Rating: **
Review Date: 10/11/19
Director: John Carpenter
Written By: John Carpenter, Debra Hill
Music: John Carpenter
Cast: Donald Pleasence, Jamie Lee Curtis, Nancy Loomis, P.J. Soles, Nick Castle

A young Michael Myers stabs his older sister to death with a knife and is institutionalized under the care of Dr. Loomis (Donald Pleasence). Fifteen years later, Myers escapes and heads back to his home town so that he can kill more women. He's particularly interested in a school girl named Laurie (Jamie Lee Curtis), who he stalks throughout the first half of the film. However, there's no motivation given for his psychotic obsession with murder and his back story is never filled in. Dr. Loomis only says that he's evil incarnate and cannot be killed.
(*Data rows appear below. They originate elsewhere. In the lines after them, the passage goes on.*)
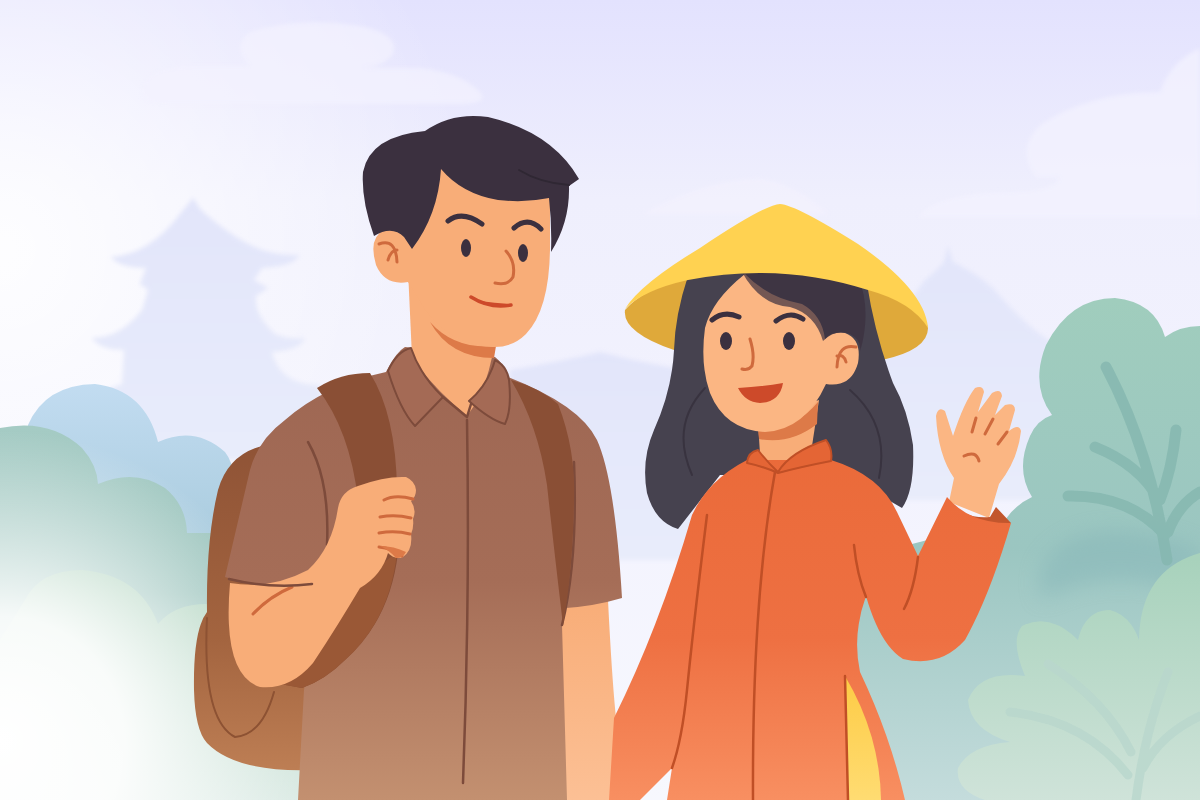
<!DOCTYPE html>
<html lang="en">
<head>
<meta charset="utf-8">
<title>Two travellers in a park</title>
<style>
:root {
  --skin: #f8ad78; --skin-light: #fbb683; --skin-shade: #dd7a48; --skin-line: #cf6a3d;
  --hair: #3b303f; --hair-soft: #46424f; --hair-line: #2f2733;
  --shirt-line: #7d4b3b; --collar: #a46a55;
  --strap: #8a4f35; --strap-light: #9a5836;
  --hat: #ffd251; --hat-under: #dfa93a;
  --dress-line: #c04f26; --mouth: #cd4a2a;
  --pagoda: #e2e5fa; --cloud: #f3f2fe;
}
html, body { margin: 0; width: 1200px; height: 800px; overflow: hidden; background: #fff; }
svg { display: block; }
.line { fill: none; stroke-linecap: round; stroke-linejoin: round; }
.shirt-line { stroke: var(--shirt-line); stroke-width: 2.5; }
.skin-line { stroke: var(--skin-line); stroke-width: 3; }
.dress-line { stroke: var(--dress-line); stroke-width: 2.5; }
.brow { stroke: var(--hair); stroke-width: 5; }
.skin { fill: var(--skin); }
.hair { fill: var(--hair); }
</style>
</head>
<body>
<svg width="1200" height="800" viewBox="0 0 1200 800" role="img" aria-label="A man with a backpack and a woman in a conical hat waving, with trees and pagodas behind them">
  <defs>
    <linearGradient id="sky" x1="0" y1="0" x2="0" y2="1">
      <stop offset="0" stop-color="#e3e2fe"/><stop offset=".25" stop-color="#efeffd"/><stop offset=".6" stop-color="#f3f3fe"/><stop offset="1" stop-color="#f7f8fe"/>
    </linearGradient>
    <radialGradient id="sky-glow" gradientUnits="userSpaceOnUse" cx="0" cy="250" r="480">
      <stop offset="0" stop-color="#fff" stop-opacity=".9"/><stop offset="1" stop-color="#fff" stop-opacity="0"/>
    </radialGradient>
    <radialGradient id="mist" gradientUnits="userSpaceOnUse" cx="0" cy="740" r="310">
      <stop offset="0" stop-color="#fff"/><stop offset=".4" stop-color="#fff" stop-opacity=".9"/><stop offset="1" stop-color="#fff" stop-opacity="0"/>
    </radialGradient>
    <linearGradient id="pagoda-fade" x1="0" y1="0" x2="0" y2="1">
      <stop offset="0" stop-color="#e2e5fa"/><stop offset="1" stop-color="#e8ecfb"/>
    </linearGradient>
    <linearGradient id="blue-bush" x1="0" y1="0" x2="0" y2="1">
      <stop offset="0" stop-color="#c2dcf1"/><stop offset="1" stop-color="#aaccde"/>
    </linearGradient>
    <linearGradient id="left-bush" gradientUnits="userSpaceOnUse" x1="0" y1="425" x2="0" y2="800">
      <stop offset="0" stop-color="#a5cbc4"/><stop offset=".45" stop-color="#9cc4bd"/><stop offset="1" stop-color="#d5e6e4"/>
    </linearGradient>
    <linearGradient id="left-front" gradientUnits="userSpaceOnUse" x1="0" y1="570" x2="0" y2="800">
      <stop offset="0" stop-color="#a9d0b9"/><stop offset="1" stop-color="#dcebe5"/>
    </linearGradient>
    <linearGradient id="right-tree" gradientUnits="userSpaceOnUse" x1="0" y1="298" x2="0" y2="800">
      <stop offset="0" stop-color="#a0cdbd"/><stop offset=".5" stop-color="#9bc6c1"/><stop offset="1" stop-color="#c4dcdc"/>
    </linearGradient>
    <linearGradient id="right-front" gradientUnits="userSpaceOnUse" x1="0" y1="560" x2="0" y2="800">
      <stop offset="0" stop-color="#a8d2bc"/><stop offset="1" stop-color="#cfe3d9"/>
    </linearGradient>
    <linearGradient id="shirt" gradientUnits="userSpaceOnUse" x1="0" y1="360" x2="0" y2="800">
      <stop offset="0" stop-color="#9e6753"/><stop offset=".5" stop-color="#a56d57"/><stop offset="1" stop-color="#c39070"/>
    </linearGradient>
    <linearGradient id="pack" gradientUnits="userSpaceOnUse" x1="0" y1="440" x2="0" y2="770">
      <stop offset="0" stop-color="#8f5336"/><stop offset=".6" stop-color="#a3643f"/><stop offset="1" stop-color="#bd7e54"/>
    </linearGradient>
    <linearGradient id="dress" gradientUnits="userSpaceOnUse" x1="0" y1="440" x2="0" y2="800">
      <stop offset="0" stop-color="#ea6a39"/><stop offset=".55" stop-color="#ee7042"/><stop offset="1" stop-color="#f88f61"/>
    </linearGradient>
    <linearGradient id="arm" gradientUnits="userSpaceOnUse" x1="0" y1="600" x2="0" y2="800">
      <stop offset="0" stop-color="#f8ad78"/><stop offset="1" stop-color="#fcc095"/>
    </linearGradient>
    <linearGradient id="panel" gradientUnits="userSpaceOnUse" x1="0" y1="676" x2="0" y2="800">
      <stop offset="0" stop-color="#fdcb45"/><stop offset="1" stop-color="#ffdc72"/>
    </linearGradient>
    <filter id="soft" x="-20%" y="-20%" width="140%" height="140%"><feGaussianBlur stdDeviation="2"/></filter>
    <filter id="haze" x="-30%" y="-30%" width="160%" height="160%"><feGaussianBlur stdDeviation="10"/></filter>
  </defs>

  <g id="background">
    <rect width="1200" height="800" fill="url(#sky)"/>
    <rect width="600" height="800" fill="url(#sky-glow)"/>
    <g id="clouds" fill="var(--cloud)" filter="url(#soft)">
      <path opacity=".75" d="M142 88Q150 66 190 66H250Q230 46 250 32Q300 16 360 26Q400 34 393 54Q385 66 362 68H420Q460 72 480 92Q490 104 460 104H165Q140 104 142 88Z"/>
      <path opacity=".8" d="M1200 48Q1170 62 1160 92Q1090 92 1040 125Q1015 150 1036 178H1060Q1050 192 1010 192Q930 194 918 218H1200Z"/>
      <path opacity=".6" d="M640 215Q700 180 760 178Q800 185 830 215Z"/>
    </g>
    <g id="pagodas" fill="url(#pagoda-fade)" filter="url(#soft)">
      <path d="M193 198L201 210Q235 240 262 250Q280 256 299 255Q295 266 262 268L254 280L268 288L256 296Q254 315 275 334Q290 340 305 338Q300 350 272 352Q280 385 320 385L330 460H100Q70 400 122 384L124 350Q100 350 92 338Q120 338 142 310L148 290L140 284L146 268Q120 268 111 257Q150 254 180 214Z"/>
      <path d="M948 246L953 262Q985 278 998 294Q1030 330 1055 344V500H880V340L925 280Q940 268 944 262Z"/>
      <path d="M510 370Q560 362 600 352Q650 365 700 372V560H510Z"/>
    </g>
  </g>

  <g id="left-bushes">
    <path fill="url(#blue-bush)" d="M28 425Q45 385 95 384Q145 390 158 442Q195 425 225 452Q240 470 240 540H28Z"/>
    <path fill="url(#left-bush)" d="M0 428Q50 418 82 448Q97 465 98 484Q135 468 165 488Q186 505 187 533H330V800H0Z"/>
    <path fill="url(#left-front)" d="M25 600Q40 570 82 570Q140 575 158 624Q175 603 210 604H330V800H0V640Z"/>
    <rect y="400" width="330" height="400" fill="url(#mist)"/>
  </g>

  <g id="right-trees">
    <path fill="url(#right-tree)" d="M850 800V560L1005 520Q1015 505 1032 497Q1015 470 1030 436Q1037 420 1052 415Q1030 385 1046 345Q1070 298 1115 298Q1155 302 1165 337Q1180 326 1200 326V800Z"/>
    <path fill="#86b5b8" opacity=".5" filter="url(#haze)" d="M1040 570Q1060 530 1120 530Q1170 535 1200 550V600Q1120 560 1040 600Z"/>
    <g class="line" stroke="#85b7b0" stroke-width="11">
      <path d="M1106 367Q1150 450 1167 560M1095 447Q1140 465 1159 500M1176 430Q1172 470 1160 500M1068 496Q1130 495 1165 535M1200 492Q1178 505 1168 532" opacity=".8"/>
    </g>
    <path fill="url(#right-front)" d="M985 800Q955 790 958 768Q970 745 1010 742Q970 730 968 700Q980 670 1025 676Q1010 640 1022 626Q1050 612 1078 640Q1085 610 1110 610Q1130 615 1139 640Q1140 570 1200 553V800Z"/>
    <g class="line" stroke="#b9d8cd" stroke-width="9" opacity=".8">
      <path d="M1136 800Q1145 730 1168 672M1048 664Q1105 700 1131 752M1010 712Q1085 720 1128 775M1200 716Q1160 735 1143 768"/>
    </g>
  </g>

  <g id="man">
    <path id="backpack" fill="url(#pack)" d="M262 446Q228 455 218 490Q206 540 207 612Q193 630 194 690Q195 730 207 743Q235 772 310 770V480Z"/>
    <path class="line" stroke="#8d5233" stroke-width="2" d="M207 618Q202 720 235 737Q262 735 274 692"/>
    <path id="lowered-arm" fill="url(#arm)" d="M560 600L608 600Q612 680 616 718L610 800H560Z"/>
    <path id="shirt-body" fill="url(#shirt)" d="M405 347Q396 352 386 372Q325 385 285 420Q258 440 250 470L225 577Q260 588 325 584L304 690L298 800H567L562 625L566 608Q595 606 622 598Q615 480 597 440Q580 405 508 377Q505 365 495 357Z"/>
    <path class="line shirt-line" d="M467 420Q470 600 463 783M308 442Q330 480 327 545M574 462Q578 560 562 625"/>
    <path id="right-strap" fill="var(--strap)" d="M511 380Q540 388 558 404Q576 450 574 500Q573 570 563 625Q553 540 547 485Q538 425 511 380Z"/>
    <path id="left-strap" fill="var(--strap)" d="M317 388Q340 373 370 373Q396 415 397 490L398 553Q390 620 345 660Q325 680 302 688L280 684L330 600L358 500Q350 430 317 388Z"/>
    <path fill="var(--strap-light)" d="M397 552Q390 620 345 660Q325 680 302 688L280 684L350 590Z"/>

    <path id="neck" class="skin" d="M408 270L412 357Q430 385 467 416Q488 390 495 340Z"/>
    <path fill="var(--skin-shade)" d="M430 322Q455 350 496 346L494 358Q450 358 430 322Z"/>
    <path id="collar" fill="var(--collar)" stroke="var(--shirt-line)" stroke-width="2" stroke-linejoin="round" d="M411 348Q420 375 443 397L415 426Q400 410 388 371Q397 351 411 348ZM495 360Q507 366 509 380Q512 410 505 424Q490 420 469 401Q488 385 495 360Z"/>
    <path class="line shirt-line" d="M443 397L467 417L471 404"/>

    <path id="man-face" class="skin" d="M441 160L550 190V250Q549 310 526 334Q512 348 492 347Q450 345 425 310L408 282Q385 286 376 265Q368 238 384 230Q400 224 412 246Q438 215 441 160Z"/>
    <path class="line skin-line" d="M379 244Q396 238 397 262M388 260Q391 250 397 250" stroke-width="2"/>
    <path id="man-hair" class="hair" d="M412 249L404 237Q392 225 374 236Q361 200 363 172Q370 136 425 131Q452 112 488 117Q552 132 579 179L569 186Q570 222 551 252Q552 225 549 198Q525 203 498 200Q462 194 441 169Q438 215 412 249Z"/>
    <path class="line" stroke="var(--hair-line)" stroke-width="2" d="M519 170Q540 183 569 185"/>
    <g id="man-features">
      <path class="line brow" d="M448 221Q462 210 482 224M514 228Q528 216 541 229"/>
      <ellipse class="hair" cx="466" cy="248" rx="5" ry="9"/>
      <ellipse class="hair" cx="523" cy="253" rx="5" ry="9"/>
      <path class="line skin-line" stroke-width="4" d="M506 251Q516 262 513 277Q508 286 495 283"/>
      <path class="line" stroke="var(--mouth)" stroke-width="3.5" d="M471 297Q490 309 511 305"/>
      <path fill="var(--mouth)" d="M480 301Q495 303 512 304Q498 311 480 301Z"/>
    </g>

    <path id="raised-arm" fill="var(--skin)" d="M230 583Q270 590 308 570Q332 548 338 508Q341 491 358 486Q385 476 406 477Q415 481 416 490Q416 497 411 501Q417 510 413 519Q414 528 411 534Q413 550 403 557Q395 560 388 553Q382 575 360 588Q335 630 313 663Q290 690 260 687Q222 675 230 583Z"/>
    <path class="line skin-line" d="M384 500Q395 494 413 499M380 517Q395 514 411 518M379 533Q395 530 410 534M379 547Q392 548 402 556M253 614Q270 596 292 587"/>
    <path fill="var(--skin-shade)" d="M380 546Q394 546 406 552Q403 558 396 558Q389 550 380 546Z"/>
    <path class="line shirt-line" d="M229 579Q270 589 312 584"/>
  </g>

  <g id="woman">
    <path id="hat-underside" fill="var(--hat-under)" d="M625 310Q660 270 780 265Q920 280 928 328Q928 350 882 360L674 350Q622 332 625 310Z"/>
    <path id="woman-hair" fill="var(--hair-soft)" d="M688 276Q675 315 674 350Q672 390 654 430Q641 460 647 493Q655 522 678 529L720 475H845L902 508Q915 490 913 445Q908 410 893 383Q875 335 867 284Q780 258 688 276Z"/>
    <path class="line" stroke="var(--hair-line)" stroke-width="2" opacity=".55" d="M705 388Q670 425 692 475M850 390Q890 425 879 478"/>
    <path id="woman-neck" class="skin" d="M758 420L760 455L779 473L812 446L819 400Z"/>
    <path fill="var(--skin-shade)" d="M758 429Q795 430 818 402L817 424Q790 445 759 439Z"/>
    <path id="woman-face" fill="var(--skin-light)" d="M745 274Q712 300 705 328Q700 365 710 393Q725 430 765 432Q805 430 826 384Q851 388 858 363Q862 339 845 333Q833 331 825 339Q822 315 802 304Q768 298 745 274Z"/>
    <path fill="var(--hair)" d="M742 272Q760 305 790 307Q815 314 823 341Q835 329 850 334Q862 340 860 352Q872 310 858 276Z" opacity=".7"/>
    <path class="line skin-line" d="M856 347Q838 343 837 367M846 362Q844 354 837 356" stroke-width="2"/>
    <g id="woman-features">
      <path class="line brow" d="M712 320Q724 310 739 317M776 321Q790 310 803 319"/>
      <ellipse class="hair" cx="726" cy="341" rx="6" ry="9"/>
      <ellipse class="hair" cx="789" cy="341" rx="6" ry="9"/>
      <path class="line skin-line" stroke-width="4" d="M750 339Q755 355 752 366Q748 371 742 369"/>
      <path fill="var(--mouth)" d="M738 388Q760 387 783 383Q780 402 760 403Q745 402 738 388Z"/>
    </g>
    <path id="hat" fill="var(--hat)" d="M625 309Q640 284 700 248Q764 205 780 204Q796 205 858 244Q925 290 928 328Q912 302 868 290Q780 262 688 280Q643 290 625 309Z"/>

    <path id="waving-hand" fill="var(--skin-light)" d="M949 502L954 478Q938 455 936 416Q938 406 945 411L953 436Q964 402 975 388Q983 385 984 392L978 412L992 393Q1001 388 1002 396L995 415L1005 405Q1015 402 1015 410L1009 431Q1019 423 1021 431Q1018 460 999 484L989 518Z"/>
    <path class="line skin-line" stroke-width="2" d="M964 456Q976 450 979 461M976 418L972 432M993 419L985 434M1007 432L998 444"/>
    <path id="sleeve-lining" fill="#c2562d" d="M945 498Q965 520 990 517L996 507L1011 523L975 530Z"/>
    <path id="tunic" fill="url(#dress)" d="M747 460Q708 480 692 515Q660 625 614 718L609 800H640L672 768L667 800H905Q890 735 860 672Q852 635 866 596Q880 645 903 659Q940 668 965 640Q990 595 1011 523Q970 524 947 497L918 556L897 512Q880 475 831 460Z"/>
    <path id="trouser-panel" fill="url(#panel)" d="M845 676Q880 735 881 800H848Z"/>
    <path id="tunic-collar" fill="#e46535" stroke="var(--dress-line)" stroke-width="2" stroke-linejoin="round" d="M747 463Q748 452 758 450Q768 463 778 472Q790 452 826 440Q833 449 831 461Q800 467 778 473Q762 466 747 463Z"/>
    <path class="line dress-line" d="M775 472Q752 600 753 800M707 515Q694 620 687 690Q682 740 672 768M854 545Q857 575 866 597M904 609Q914 590 918 557M845 676L848 800"/>
  </g>
</svg>
</body>
</html>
After wiping out Laurie's promiscuous girlfriends, Myers hunts down Laurie in a tense game of cat-and-mouse before Loomis finally comes to the rescue. Sort of...

Seeing the film forty years after it originally came out, it's difficult to understand why it's such a classic. Are the slasher tropes that it embraced so ingrained in pop culture that it doesn't come across as original in any way? It's an overly simple and straight-forward affair, and the low budget production looks like a scrappy independent film. The film made a star out of Jamie Lee Curtis, even though her performance isn't particularly great. It doesn't help that she and the other actresses don't look age-appropriate for their roles, which makes it very confusing to figure out how old their characters are supposed to be. Donald Pleasence adds a touch of class to the film, but has little more than an extended cameo. It's surprisingly tame for a slasher film, and contains no graphic sex or gory violence. Apart from Michael Myers' creepy and expressionless mask, the biggest standout is probably John Carpenter's theme music, which is a chilling companion to Myers' enigmatic and supernatural presence. It's very effective at setting a mood and winding up tension. The film would have probably made a much greater impression on me if I'd seen it back when it was culturally relevant, but now it just feels weak and mediocre.